Source records
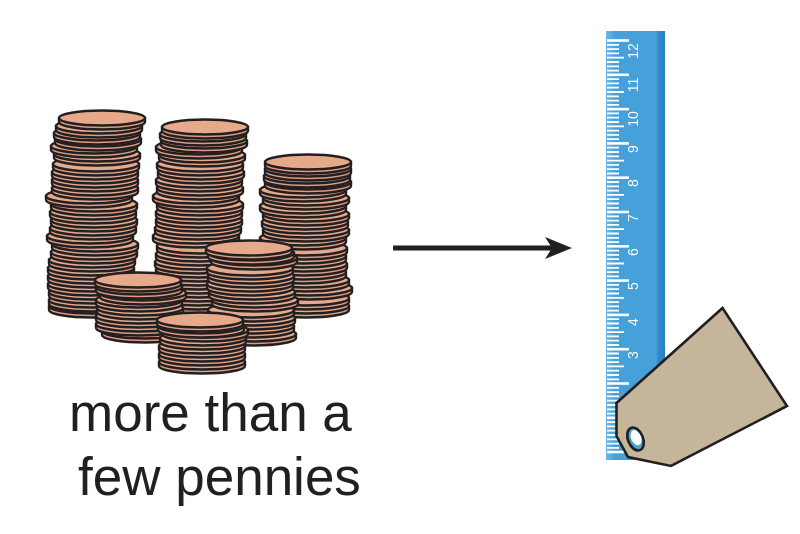
<!DOCTYPE html>
<html lang="en">
<head>
<meta charset="utf-8">
<title>More than a few pennies</title>
<style>
:root { --ink: #231f20; --copper: #e6a98a; --copper-edge: #dc9c84; --ruler: #46a1da; --ruler-dark: #2b80bf; --tag: #c4b59b; --paper: #fff; }
* { box-sizing: border-box; margin: 0; }
body { width: 800px; height: 534px; overflow: hidden; background: var(--paper); }
.board { position: relative; width: 800px; height: 534px; overflow: hidden; }
.drawing { position: absolute; inset: 0; display: block; }
.caption { position: absolute; left: 69px; top: 381px; font: 53px/64px "Liberation Sans", Arial, sans-serif; color: var(--ink); white-space: nowrap; }
.caption span { display: block; }
.caption span + span { padding-left: 9px; }
.coin-edge { fill: var(--copper-edge); }
.coin-face { fill: var(--copper); }
.coins { stroke: var(--ink); stroke-width: 2.4; }
.numbers { fill: var(--paper); font: 14px "Liberation Sans", Arial, sans-serif; text-anchor: middle; }
.tag { fill: var(--tag); stroke: var(--ink); stroke-width: 2.6; }
</style>
</head>
<body>
<main class="board">
<svg class="drawing" width="800" height="534" viewBox="0 0 800 534" role="img" aria-label="Stacks of pennies, an arrow, and a ruler with a blank tag">
  <defs>
    <g id="coin">
      <path class="coin-edge" d="M-43 0V4A43 7.5 0 0 0 43 4V0Z"/>
      <ellipse class="coin-face" rx="43" ry="7.5"/>
    </g>
    <linearGradient id="ruler-shade">
      <stop offset="0" stop-color="#6db9e8"/>
      <stop offset=".15" stop-color="#46a1da"/>
      <stop offset=".84" stop-color="#46a1da"/>
      <stop offset=".9" stop-color="#2f88c6"/>
      <stop offset="1" stop-color="#2b80bf"/>
    </linearGradient>
    <g id="inch" stroke="#fff" stroke-width="1.8">
      <path d="M607 0H629" stroke-width="2.6"/>
      <path d="M607 4.3H619M607 8.6H619M607 12.9H619M607 17.2H624M607 21.5H619M607 25.8H619M607 30.1H619"/>
    </g>
  </defs>

  <g class="coins">
    <g id="stack-back-left">
      <use href="#coin" x="92" y="306"/><use href="#coin" x="92" y="300"/><use href="#coin" x="92" y="292"/>
      <use href="#coin" x="91" y="284"/><use href="#coin" x="91" y="276"/><use href="#coin" x="91" y="268"/>
      <use href="#coin" x="92" y="260"/><use href="#coin" x="94" y="252"/><use href="#coin" x="95" y="244"/>
      <use href="#coin" x="90" y="236"/><use href="#coin" x="93" y="228"/><use href="#coin" x="94" y="220"/>
      <use href="#coin" x="93" y="212"/><use href="#coin" x="94" y="204"/><use href="#coin" x="89" y="196"/>
      <use href="#coin" x="95" y="188"/><use href="#coin" x="95" y="180"/><use href="#coin" x="95" y="172"/>
      <use href="#coin" x="96" y="164"/><use href="#coin" x="97" y="154"/><use href="#coin" x="94" y="146"/>
      <use href="#coin" x="98" y="139"/><use href="#coin" x="97" y="133"/><use href="#coin" x="99" y="126"/>
      <use href="#coin" x="102" y="118"/>
    </g>
    <g id="stack-back-middle">
      <use href="#coin" x="198" y="302"/><use href="#coin" x="198" y="294"/><use href="#coin" x="199" y="286"/>
      <use href="#coin" x="198" y="278"/><use href="#coin" x="199" y="270"/><use href="#coin" x="198" y="262"/>
      <use href="#coin" x="199" y="254"/><use href="#coin" x="200" y="246"/><use href="#coin" x="196" y="236"/>
      <use href="#coin" x="198" y="228"/><use href="#coin" x="199" y="220"/><use href="#coin" x="199" y="212"/>
      <use href="#coin" x="200" y="204"/><use href="#coin" x="196" y="196"/><use href="#coin" x="200" y="188"/>
      <use href="#coin" x="199" y="180"/><use href="#coin" x="201" y="172"/><use href="#coin" x="200" y="164"/>
      <use href="#coin" x="202" y="155"/><use href="#coin" x="199" y="147"/><use href="#coin" x="204" y="141"/>
      <use href="#coin" x="203" y="134"/><use href="#coin" x="205" y="127"/>
    </g>
    <g id="stack-back-right">
      <use href="#coin" x="306" y="306"/><use href="#coin" x="306" y="298"/><use href="#coin" x="309" y="288"/>
      <use href="#coin" x="306" y="280"/><use href="#coin" x="303" y="272"/><use href="#coin" x="304" y="264"/>
      <use href="#coin" x="303" y="256"/><use href="#coin" x="304" y="248"/><use href="#coin" x="303" y="238"/>
      <use href="#coin" x="306" y="230"/><use href="#coin" x="305" y="222"/><use href="#coin" x="306" y="214"/>
      <use href="#coin" x="303" y="206"/><use href="#coin" x="306" y="198"/><use href="#coin" x="303" y="190"/>
      <use href="#coin" x="308" y="182"/><use href="#coin" x="307" y="176"/><use href="#coin" x="308" y="169"/>
      <use href="#coin" x="308" y="162"/>
    </g>
    <g id="stack-front-left">
      <use href="#coin" x="145" y="331"/><use href="#coin" x="139" y="324"/><use href="#coin" x="139" y="316"/>
      <use href="#coin" x="140" y="308"/><use href="#coin" x="139" y="300"/><use href="#coin" x="143" y="293"/>
      <use href="#coin" x="139" y="287"/><use href="#coin" x="138" y="280"/>
    </g>
    <g id="stack-front-right">
      <use href="#coin" x="253" y="334"/><use href="#coin" x="251" y="326"/><use href="#coin" x="252" y="318"/>
      <use href="#coin" x="251" y="310"/><use href="#coin" x="255" y="300"/><use href="#coin" x="252" y="292"/>
      <use href="#coin" x="250" y="284"/><use href="#coin" x="251" y="276"/><use href="#coin" x="250" y="268"/>
      <use href="#coin" x="254" y="258"/><use href="#coin" x="251" y="253"/><use href="#coin" x="249" y="248"/>
    </g>
    <g id="stack-front">
      <use href="#coin" x="202" y="362"/><use href="#coin" x="202" y="354"/><use href="#coin" x="202" y="346"/>
      <use href="#coin" x="203" y="338"/><use href="#coin" x="205" y="330"/><use href="#coin" x="201" y="326"/>
      <use href="#coin" x="200" y="320"/>
    </g>
  </g>

  <g id="arrow">
    <line x1="393" y1="248" x2="553" y2="248" stroke="#231f20" stroke-width="5"/>
    <polygon points="572,248 545,237 552,248 545,259" fill="#231f20"/>
  </g>

  <g id="ruler">
    <rect x="606" y="31" width="59" height="429" fill="url(#ruler-shade)"/>
    <use href="#inch" y="40.5"/><use href="#inch" y="74.8"/><use href="#inch" y="109.1"/><use href="#inch" y="143.4"/>
    <use href="#inch" y="177.7"/><use href="#inch" y="212"/><use href="#inch" y="246.3"/><use href="#inch" y="280.6"/>
    <use href="#inch" y="314.9"/><use href="#inch" y="349.2"/><use href="#inch" y="383.5"/><use href="#inch" y="417.8"/>
    <path d="M607 452H629" stroke="#fff" stroke-width="2.6"/>
    <g class="numbers">
      <text transform="translate(638 51) rotate(-90)">12</text>
      <text transform="translate(638 85) rotate(-90)">11</text>
      <text transform="translate(638 119) rotate(-90)">10</text>
      <text transform="translate(638 149) rotate(-90)">9</text>
      <text transform="translate(638 183) rotate(-90)">8</text>
      <text transform="translate(638 218) rotate(-90)">7</text>
      <text transform="translate(638 252) rotate(-90)">6</text>
      <text transform="translate(638 286) rotate(-90)">5</text>
      <text transform="translate(638 322) rotate(-90)">4</text>
      <text transform="translate(638 355) rotate(-90)">3</text>
    </g>
  </g>

  <g id="price-tag">
    <polygon class="tag" points="616.5,403 722.5,308 787,406 671,466 628,457 616.5,436"/>
    <g transform="translate(635.5 439) rotate(-22)">
      <ellipse rx="7.5" ry="12" fill="#46a1da" stroke="#231f20" stroke-width="2.6"/>
      <ellipse cx="1" cy="-1" rx="5" ry="8" fill="#fff"/>
    </g>
  </g>
</svg>
<p class="caption"><span>more than a</span><span>few pennies</span></p>
</main>
</body>
</html>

→ Task statement: The answer needed is a single number: how many lines in the records above hold the string "board". Please write nothing else.

→ Task response: 2